   Now, normally, a Joe (a member of the U.S. Military, I'm not trying to be sexist or anything) doesn't really get too much intel on what it is they are doing.  As long as it's a lawful order, an enlisted man or woman usually does it.  But this is what the Clay Hunt Suicide Prevention for American Veterans Act means:
  • Directs the Secretary of the VA to conduct an at least annual evaluation of mental health and suicide prevention programs in the VA. This evaluation would be done by an objective "third party".
  • Provide funds to make a centralized "one click" resource on the internet detailing all of the mental health care programs available to Veterans.
  • A loan repayment program for certain psychiatrists in the VA.  This is a pilot program and the selected psychiatrists would have to stay with the VA for a certain period of time to participate.
  • A program to help Veterans that are transitioning from active duty to civilian life and to help improve access for Veterans to mental health programs.
  • The Secretary would also be able to collaborate more effectively with non profit, non governmental (meaning in no way shape or form a VA entity) mental health groups.  This would more effectively help the groups and the VA work on the same level.
  • Extends eligibility for military members who were discharged for released between 2009-2011and did not enroll in VA care programs.
   A summary of H.R. 203 can be found here.
   So that is it, in a nutshell.  Please call/email your senators and let them know that this bill needs to be passed.  Currently, on average, 22 Veterans commit suicide everyday.  If these Veterans had the name recognition like Peyton Manning or Derek Jeter or Brad Pitt or Angelina Jolie it would be national news.  The outcry from the public would be huge.  Look at the suicide of Robin Williams.  Any suicide is tragic.  It's a loss that is catastrophic.  But no one knows the names of the Veterans who commit suicide.  Except their friends and family.  the military and Veterans are the true 1%.  The 1% who has, at one point in time or another, written a blank check for this country.  Some have signed that check in their own blood.  We have to make sure that, once they return home, that "life" check is cashed only when "natural causes" or "old age" can be written on the back with the signatures of a grateful country. 
Please join me for a twitter storm on Wednesday from 8-9 pm.  Please feel free to mention your senator's twitter account.  Use #ClayHunt and #VeteransLivesMatter.
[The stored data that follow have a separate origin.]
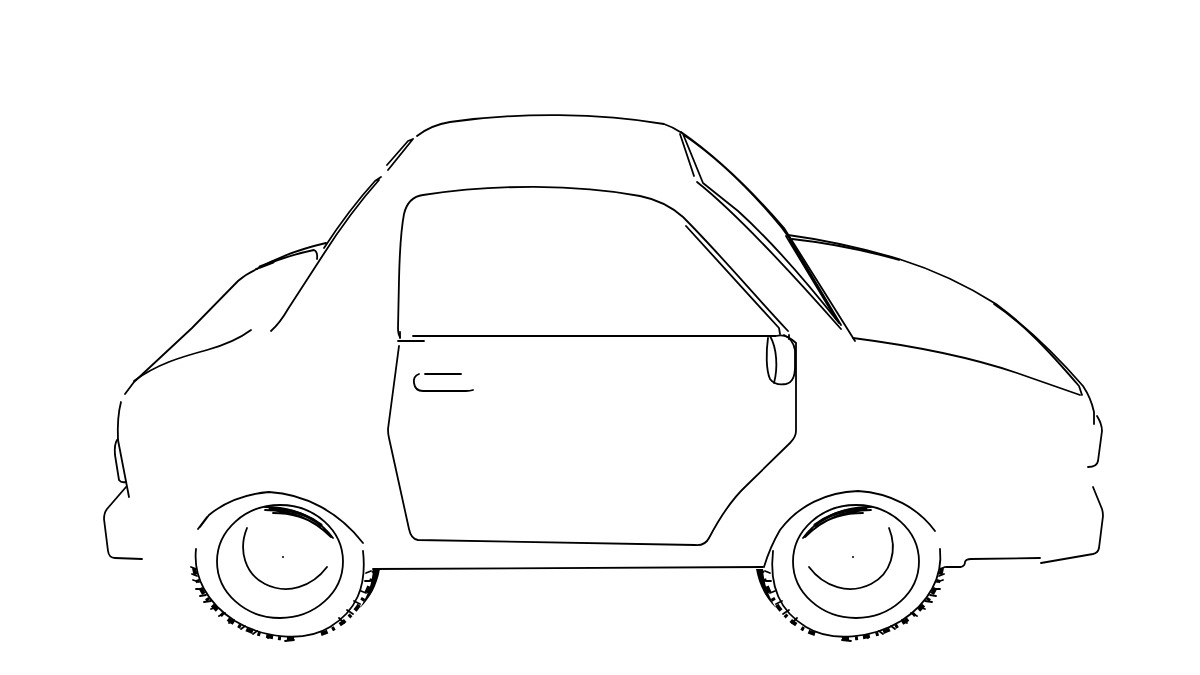
<!DOCTYPE html>
<html lang="en">
<head>
<meta charset="utf-8">
<title>Small car, side view</title>
<style>
:root { --paper: #fff; --ink: #000; }
html, body { margin: 0; background: var(--paper); }
body { width: 1200px; height: 675px; overflow: hidden; }
.drawing { display: block; fill: none; stroke: var(--ink); stroke-width: 1.8; stroke-linecap: round; stroke-linejoin: round; }
.tread { stroke-width: 4; stroke-linecap: butt; stroke-dasharray: 7 5 3 6; }
.heavy { stroke-width: 3; }
.solid { fill: var(--ink); stroke: none; }
</style>
</head>
<body>
<svg class="drawing" width="1200" height="675" viewBox="0 0 1200 675" role="img" aria-label="Line drawing of a small two-door car seen from the side">
  <defs>
    <g id="wheel">
      <path d="M196 549C193 577 207 603 235 621C263 638 304 643 330 627C356 611 367 587 363 551"/>
      <ellipse cx="280" cy="561.5" rx="63" ry="56.5"/>
      <path d="M247 528C238 550 245 574 265 584C287 595 312 587 327 567"/>
      <path d="M265 507C293 507 317 517 333 538M265 510C290 510 312 518 331 537M273 513C292 513 309 519 320 527"/>
      <path class="heavy" d="M270 509C290 509 308 515 321 525"/>
      <circle class="solid" cx="283" cy="557" r="1"/>
      <path class="tread" d="M194 568C198 590 210 607 232 622C251 634 273 639 296 639"/>
      <path d="M191 567L196 569M192 574L197 576M193 580L199 582M196 589L202 589M200 596L206 595M204 602L211 601M211 609L217 607M219 616L225 613M229 623L234 620M241 629L245 626M253 634L257 631M268 638L271 635M285 641L294 640"/>
      <path class="tread" d="M321 634C344 627 366 605 374 571"/>
      <path class="solid" d="M373 569H380C377 586 370 598 360 608C368 595 372 584 373 569Z"/>
      <path d="M366 573L371 571M365 581L370 581M361 591L366 593M354 601L360 604M347 610L353 614M339 618L344 623"/>
    </g>
  </defs>

  <g id="roof-and-rear">
    <path d="M417 136C426 129 437 124 450 122C520 112 600 113 664 124Q673 127 682 133"/>
    <path d="M413 139L408 141L387 165M413 139L388 170M381 177L375 181C355 203 339 225 324 248M379 180C355 207 339 230 323 255L288 309Q280 323 271 331"/>
    <path d="M326 243C300 249 278 257 257 269M256 269C274 261 294 254 314 250Q318 252 317 259"/>
    <path class="heavy" d="M260 267L273 262"/>
    <path d="M257 269Q246 274 238 281L192 328L134 382L125 394"/>
    <path d="M134 381C157 364 181 357 207 350Q235 342 251 330"/>
    <path d="M121 402Q117 417 118 440L129 497"/>
    <path d="M117 440Q114 445 115 455L119 480Q121 483 126 482"/>
    <path d="M126 487L107 509Q104 513 104 519L108 551Q109 558 115 558L142 559"/>
  </g>

  <g id="windscreen">
    <path d="M680 134L694 176M683 134L703 183L738 211C770 240 802 276 839 323M684 135C716 157 750 189 782 228L790 239M681 132C720 159 752 191 784 228L855 341"/>
    <path d="M697 182C735 212 782 262 841 329M790 239L841 325M786 236L836 319"/>
  </g>

  <g id="bonnet-and-front">
    <path d="M788 235C825 240 861 248 899 259C934 270 966 285 996 304C1028 328 1058 357 1083 386Q1091 398 1094 412V424"/>
    <path d="M792 239C829 243 864 250 899 260M994 304C1024 324 1048 350 1079 386L1082 395"/>
    <path d="M853 338C915 346 970 357 1017 373L1080 395"/>
    <path d="M1097 416Q1102 424 1102 431L1098 461Q1097 467 1088 467"/>
    <path d="M1093 487L1102 509Q1103 512 1103 516L1099 548Q1098 553 1093 554L1041 563"/>
    <path d="M946 567H961Q965 566 965 562Q966 559 971 559L1040 558"/>
  </g>

  <g id="door">
    <path d="M400 337Q398 334 398 328L399 280Q400 235 404 214Q408 197 423 195C495 184 576 184 640 196Q665 201 683 217C719 253 756 297 788 331"/>
    <path d="M686 226L779 328L780 334M400 332V338M789 335V339"/>
    <path d="M413 336H776Q786 333 796 343M398 341H424"/>
    <path d="M399 346L388 429Q388 434 389 438L409 529Q411 539 418 540L695 545Q705 546 709 538C719 519 731 500 746 486L790 443Q796 437 796 431V344"/>
    <path d="M461 374H425M419 374Q413 376 414 383Q415 391 423 391H466Q470 391 473 390"/>
  </g>

  <g id="mirror">
    <path d="M768 338C766 352 766 370 770 379Q775 386 786 384Q795 382 795 367V350Q793 339 784 335"/>
    <path d="M770 336C777 348 778 368 774 383"/>
  </g>

  <g id="sill-and-arches">
    <path d="M373 569L763 567"/>
    <path d="M198 529L207 517M200 527L209 515C226 501 246 494 269 492C305 494 339 512 363 543"/>
    <path d="M764 567Q770 547 780 530C798 506 826 492 858 491C891 493 918 508 935 531"/>
  </g>

  <use href="#wheel"/>
  <use href="#wheel" transform="matrix(-1 0 0 1 1136 0)"/>
</svg>
</body>
</html>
We need to get the word out and make sure this bill winds up on the President's desk.
That is all.


An organization is putting in a Veterans Memorial and a much needed flag pole in a park that is by my house.  They have an idea of having bricks with the names of Veterans, living or deceased, (or any patriotic message you wish) to lead the way from the park's entrance sidewalk to the memorial.  It is a fund raiser to help secure the money for the memorial.  I am asking that, if you can, please check out the Veterans Memorial page on my blogsite and buy a brick to help support this cause.  Thank you.